He recalled how the 1967 document written by university presidents, “The Idea of the Catholic University,” more commonly called the “Land O’ Lakes Statement,” essentially made themselves “more identifiably American and less identifiably Catholic” in teaching and tradition. This, according to Bishop Conley, crumbled faithful education in the country, influencing even elementary and high schools.

But he is hopeful.

“If dissenting universities, actively distancing themselves from Catholic identity, can have an impact that profound on Catholic and civic culture, then faithful schools, alive to the best traditions and wisdom of the Church, and dedicated to forming disciples, can be an unparalleled instrument for the revitalization of Catholic culture,” Bishop Conley said.

“The work that you are doing, creating authentically Catholic schools, without question, will significantly impact the culture in the United States in the next 50 years,” he added.

But to change culture, which occurs when students’ lives are transformed, teachers must first embrace their unique vocation and know the Lord intimately.

“Teachers and administrators must first themselves be disciples of Jesus Christ. It means that prayer, silent communion with the Eucharistic Lord, is at the center of the vocation as a teacher. To effectively foster encounters with the living God, each one of you must cultivate a deep and abiding interior relationship, especially in the silence of prayer,” Bishop Conley said.
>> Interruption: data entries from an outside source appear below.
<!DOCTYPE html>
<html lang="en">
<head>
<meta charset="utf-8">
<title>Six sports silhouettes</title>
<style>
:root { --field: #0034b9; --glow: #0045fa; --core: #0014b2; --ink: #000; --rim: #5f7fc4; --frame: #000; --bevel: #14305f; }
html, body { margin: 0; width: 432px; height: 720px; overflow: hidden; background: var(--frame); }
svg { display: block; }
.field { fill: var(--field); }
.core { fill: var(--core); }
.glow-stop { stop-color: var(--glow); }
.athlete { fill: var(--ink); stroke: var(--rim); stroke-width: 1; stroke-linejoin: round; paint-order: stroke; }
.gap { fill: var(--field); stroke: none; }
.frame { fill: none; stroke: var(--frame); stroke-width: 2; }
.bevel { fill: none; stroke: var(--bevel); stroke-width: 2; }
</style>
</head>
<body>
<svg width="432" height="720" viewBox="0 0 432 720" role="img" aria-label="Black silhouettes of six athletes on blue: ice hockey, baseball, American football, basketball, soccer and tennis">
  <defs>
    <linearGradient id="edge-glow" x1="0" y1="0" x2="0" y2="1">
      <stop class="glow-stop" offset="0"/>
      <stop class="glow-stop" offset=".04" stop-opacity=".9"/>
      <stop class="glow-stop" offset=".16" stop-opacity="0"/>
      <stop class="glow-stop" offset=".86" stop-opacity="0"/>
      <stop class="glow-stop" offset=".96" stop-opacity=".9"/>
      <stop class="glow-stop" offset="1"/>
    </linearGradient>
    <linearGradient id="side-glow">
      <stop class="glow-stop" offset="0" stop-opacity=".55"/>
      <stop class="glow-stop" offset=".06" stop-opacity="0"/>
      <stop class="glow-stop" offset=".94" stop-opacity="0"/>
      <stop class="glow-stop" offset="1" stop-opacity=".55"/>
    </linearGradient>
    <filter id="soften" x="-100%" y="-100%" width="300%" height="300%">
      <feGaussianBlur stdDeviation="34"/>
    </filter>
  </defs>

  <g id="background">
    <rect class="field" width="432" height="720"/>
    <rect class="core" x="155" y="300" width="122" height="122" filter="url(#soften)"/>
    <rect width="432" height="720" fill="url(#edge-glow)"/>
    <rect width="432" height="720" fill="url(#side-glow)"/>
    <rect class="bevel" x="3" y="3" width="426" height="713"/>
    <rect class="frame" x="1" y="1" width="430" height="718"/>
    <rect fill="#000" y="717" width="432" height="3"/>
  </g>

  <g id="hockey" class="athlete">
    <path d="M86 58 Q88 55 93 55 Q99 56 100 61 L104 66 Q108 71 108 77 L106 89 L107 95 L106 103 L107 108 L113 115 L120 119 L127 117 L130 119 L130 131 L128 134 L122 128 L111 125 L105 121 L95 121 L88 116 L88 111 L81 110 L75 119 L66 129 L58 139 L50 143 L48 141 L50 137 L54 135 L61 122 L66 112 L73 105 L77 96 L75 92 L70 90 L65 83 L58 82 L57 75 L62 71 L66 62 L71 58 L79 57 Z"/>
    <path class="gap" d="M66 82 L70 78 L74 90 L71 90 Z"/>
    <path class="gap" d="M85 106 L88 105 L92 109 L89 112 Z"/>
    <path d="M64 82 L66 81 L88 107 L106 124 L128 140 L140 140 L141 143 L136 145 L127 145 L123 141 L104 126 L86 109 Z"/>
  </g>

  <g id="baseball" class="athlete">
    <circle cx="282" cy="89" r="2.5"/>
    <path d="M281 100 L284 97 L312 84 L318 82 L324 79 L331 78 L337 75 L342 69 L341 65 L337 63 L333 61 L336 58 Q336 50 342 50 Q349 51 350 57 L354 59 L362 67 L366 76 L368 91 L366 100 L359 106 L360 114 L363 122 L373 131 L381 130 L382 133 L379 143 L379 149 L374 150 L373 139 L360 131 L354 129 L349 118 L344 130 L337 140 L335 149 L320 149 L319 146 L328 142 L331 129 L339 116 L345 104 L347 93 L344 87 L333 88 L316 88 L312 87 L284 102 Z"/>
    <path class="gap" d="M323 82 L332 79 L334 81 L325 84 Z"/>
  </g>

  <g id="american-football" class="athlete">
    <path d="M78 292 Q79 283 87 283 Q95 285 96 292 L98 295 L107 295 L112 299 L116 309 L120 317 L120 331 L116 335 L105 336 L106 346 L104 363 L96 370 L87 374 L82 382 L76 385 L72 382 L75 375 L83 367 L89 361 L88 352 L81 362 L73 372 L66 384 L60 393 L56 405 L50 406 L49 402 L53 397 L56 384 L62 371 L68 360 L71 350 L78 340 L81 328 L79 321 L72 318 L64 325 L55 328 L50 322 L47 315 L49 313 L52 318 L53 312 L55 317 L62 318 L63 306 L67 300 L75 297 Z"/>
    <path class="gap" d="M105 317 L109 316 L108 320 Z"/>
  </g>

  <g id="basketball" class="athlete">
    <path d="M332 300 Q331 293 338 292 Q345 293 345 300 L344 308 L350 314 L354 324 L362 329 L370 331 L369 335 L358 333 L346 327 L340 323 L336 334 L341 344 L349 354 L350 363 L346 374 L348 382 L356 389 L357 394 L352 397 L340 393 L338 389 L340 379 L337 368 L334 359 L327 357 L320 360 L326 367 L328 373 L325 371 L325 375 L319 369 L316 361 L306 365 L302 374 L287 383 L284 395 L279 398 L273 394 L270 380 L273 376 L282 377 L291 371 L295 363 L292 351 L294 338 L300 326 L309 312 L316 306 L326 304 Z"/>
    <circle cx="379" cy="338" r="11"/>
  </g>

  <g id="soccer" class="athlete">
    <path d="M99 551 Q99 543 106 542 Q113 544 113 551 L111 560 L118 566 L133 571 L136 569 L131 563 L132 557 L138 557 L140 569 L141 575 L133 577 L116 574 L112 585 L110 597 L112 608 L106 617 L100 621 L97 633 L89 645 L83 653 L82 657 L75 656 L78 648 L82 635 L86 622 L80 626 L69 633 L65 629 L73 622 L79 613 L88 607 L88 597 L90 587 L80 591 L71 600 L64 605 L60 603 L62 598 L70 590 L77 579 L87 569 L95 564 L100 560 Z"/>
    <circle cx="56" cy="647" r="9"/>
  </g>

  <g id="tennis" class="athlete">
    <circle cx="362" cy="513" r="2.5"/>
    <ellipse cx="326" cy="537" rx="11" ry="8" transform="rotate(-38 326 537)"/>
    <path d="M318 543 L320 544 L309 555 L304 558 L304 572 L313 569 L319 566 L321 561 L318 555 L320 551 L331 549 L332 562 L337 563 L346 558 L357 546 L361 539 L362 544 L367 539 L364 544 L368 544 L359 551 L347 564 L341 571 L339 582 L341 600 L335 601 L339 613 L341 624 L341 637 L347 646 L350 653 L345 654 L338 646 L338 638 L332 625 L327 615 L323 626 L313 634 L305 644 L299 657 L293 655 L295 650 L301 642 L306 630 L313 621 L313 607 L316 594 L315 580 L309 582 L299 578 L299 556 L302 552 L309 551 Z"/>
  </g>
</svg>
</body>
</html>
The work that you are doing, creating authentically Catholic schools, without question, will significantly impact the culture in the United States in the next 50 years.”
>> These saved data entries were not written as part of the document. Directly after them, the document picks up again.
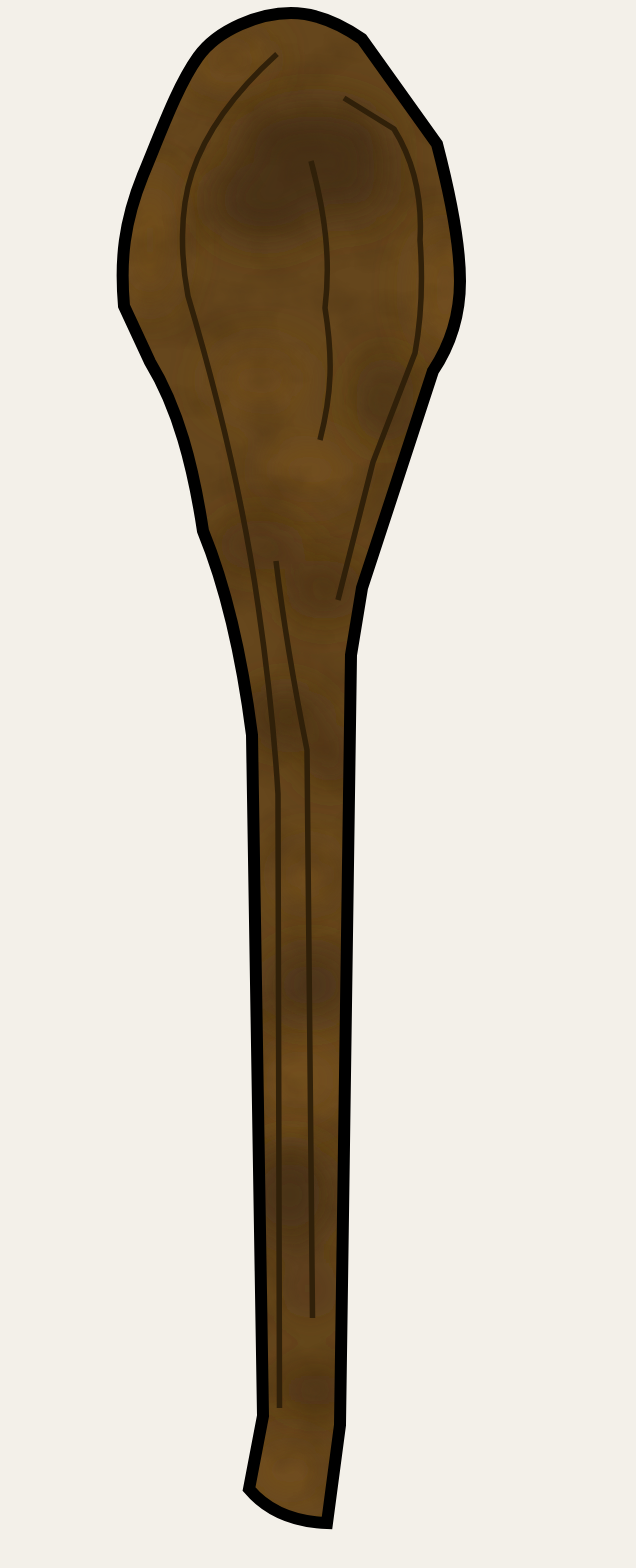
<!DOCTYPE html>
<html lang="en">
<head>
<meta charset="utf-8">
<title>Wooden club</title>
<style>
:root {
  --paper: #f3f0e9;
  --wood: #65461c;
  --wood-light: #714d1e;
  --wood-dark: #4a3115;
  --grain: #302009;
  --outline: #000;
}
html, body { margin: 0; width: 636px; height: 1568px; overflow: hidden; background: var(--paper); }
svg { display: block; }
.wood { fill: var(--wood); }
.shade { fill: var(--wood-dark); }
.glow { fill: var(--wood-light); }
.grain { fill: none; stroke: var(--grain); stroke-width: 5.5; }
.outline { fill: none; stroke: var(--outline); stroke-width: 12; stroke-miterlimit: 10; }
</style>
</head>
<body>
<svg width="636" height="1568" viewBox="0 0 636 1568" role="img" aria-label="Wooden club with a rounded head and a long handle">
  <defs>
    <path id="club" d="M291 13C318 13 342 25 362 39L437 144C449 190 460 240 460 281C460 320 447 350 433 371L362 588L351 655L340 1425L327 1523C300 1522 270 1514 249 1489L263 1416L252 735C243 665 228 592 203 531C193 465 178 408 150 362L124 306C120 260 124 222 143 175C162 129 178 85 198 57C218 29 260 13 291 13Z"/>
    <clipPath id="club-clip"><use href="#club"/></clipPath>
    <filter id="soft" x="-60%" y="-60%" width="220%" height="220%"><feGaussianBlur stdDeviation="20"/></filter>
    <filter id="mottle" x="0" y="0" width="100%" height="100%" color-interpolation-filters="sRGB">
      <feTurbulence type="fractalNoise" baseFrequency="0.014 0.017" numOctaves="4" seed="8"/>
      <feColorMatrix values="0 0 0 0 0.25  0 0 0 0 0.16  0 0 0 0 0.06  1.8 0 0 0 -0.75"/>
    </filter>
  </defs>

  <g id="wood-body" clip-path="url(#club-clip)">
    <use href="#club" class="wood"/>
    <g id="highlights" class="glow" filter="url(#soft)">
      <ellipse cx="150" cy="240" rx="28" ry="70"/>
      <ellipse cx="445" cy="290" rx="30" ry="65"/>
      <ellipse cx="260" cy="380" rx="50" ry="35"/>
      <ellipse cx="310" cy="470" rx="50" ry="35"/>
      <ellipse cx="230" cy="60" rx="40" ry="25"/>
      <ellipse cx="300" cy="1080" rx="55" ry="50"/>
      <ellipse cx="290" cy="1470" rx="45" ry="35"/>
      <ellipse cx="310" cy="875" rx="30" ry="30"/>
    </g>
    <g id="shadows" class="shade" filter="url(#soft)">
      <ellipse cx="315" cy="140" rx="75" ry="38"/>
      <ellipse cx="265" cy="200" rx="58" ry="42"/>
      <ellipse cx="350" cy="185" rx="40" ry="35"/>
      <ellipse cx="385" cy="400" rx="30" ry="45" opacity=".6"/>
      <ellipse cx="260" cy="545" rx="45" ry="25" opacity=".7"/>
      <ellipse cx="325" cy="590" rx="40" ry="30" opacity=".8"/>
      <ellipse cx="285" cy="715" rx="38" ry="25"/>
      <ellipse cx="330" cy="755" rx="25" ry="30" opacity=".8"/>
      <ellipse cx="310" cy="985" rx="45" ry="35" opacity=".9"/>
      <ellipse cx="290" cy="1195" rx="45" ry="48"/>
      <ellipse cx="310" cy="1290" rx="30" ry="30" opacity=".5"/>
      <ellipse cx="315" cy="1390" rx="40" ry="18" opacity=".7"/>
    </g>
    <rect id="wood-mottle" x="110" width="360" height="1568" filter="url(#mottle)" opacity=".4"/>
  </g>

  <g id="grain-lines" class="grain">
    <path d="M277 54C234 93 205 134 192 173C179 212 181 260 188 296C216 390 242 493 258 605C266 660 274 728 278 794L279.500 1408"/>
    <path d="M344 98L394 129C410 155 423 190 420 240C423 280 421 320 415 353L373 462L338 600"/>
    <path d="M311 161C325 213 331 259 325 308C333 358 332 393 320 440"/>
    <path d="M276 561C284 628 295 690 307 750L312.500 1318"/>
  </g>

  <use href="#club" class="outline"/>
</svg>
</body>
</html>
“All missionary activity, which seeks to foster encounters with the Lord, must begin in silence, in lives of intimate prayer before the Lord. This is especially true in education, where fostering an attitude of receptivity and humility and wonder is at the heart of your mission. If we want to cultivate an authentically Catholic and liberal school, which liberates us to know the Lord, we need to cultivate a spirituality of silence, which is at the heart of discipleship, listening to the master,” he continued.

When the teacher cultivates a receptivity to silence and wonder, which is the place of deepest and most authentic learning, it makes a teacher “fit to foster authentic transformation of students,” according to Bishop Conley.

This receptivity of silence and wonder is what allows us to really learn, to see reality as it truly is.

“True schools are communities of learners and faculties of friends, receiving and apprehending reality together. True communities of learners are humble disciples of the truth,” Bishop Conley said. “Pope St. John Paul II wrote, ‘Faced with the sacredness of life and the human person, and before the marvels of the universe, wonder is the only appropriate attitude.’”

Rosemary Anderson, principal of Our Lady of Lourdes school, continued the discussion on the vocation of the teacher in her address.

“Teaching is a vocation, not just a career. Many modern education programs are killing the spirit of the vocation…it’s an art form, not an equation,” Anderson said. “It’s a call of the heart to help form souls. Jesus asked to be called teacher, and we model ourselves after him.”

In an interview with Denver Catholic, Anderson said that this regional conference came at the perfect time.

“It’s divine providence that we’re hosting the conference, with the opening of Frassati Catholic Academy and Bishop Machebeuf adding a classical track, so there’s a lot of growing interest, and the goal is to help teachers grow deeper in knowledge of classical education,” Anderson said. “One of the primary goals is also to foster a sense of community within these schools to help their mission.”

Several teachers from Frassati Catholic Academy attended the conference and plan to take that inspiration to the classroom.

“I am really excited to help build the classical culture, as well as learn with the staff,” said Anthony Saulino, Frassati’s athletic director and P.E. teacher. “[The conference] impacted my teaching philosophy tremendously. It made me think how I can emphasize Jesus and our faith into my classroom more.”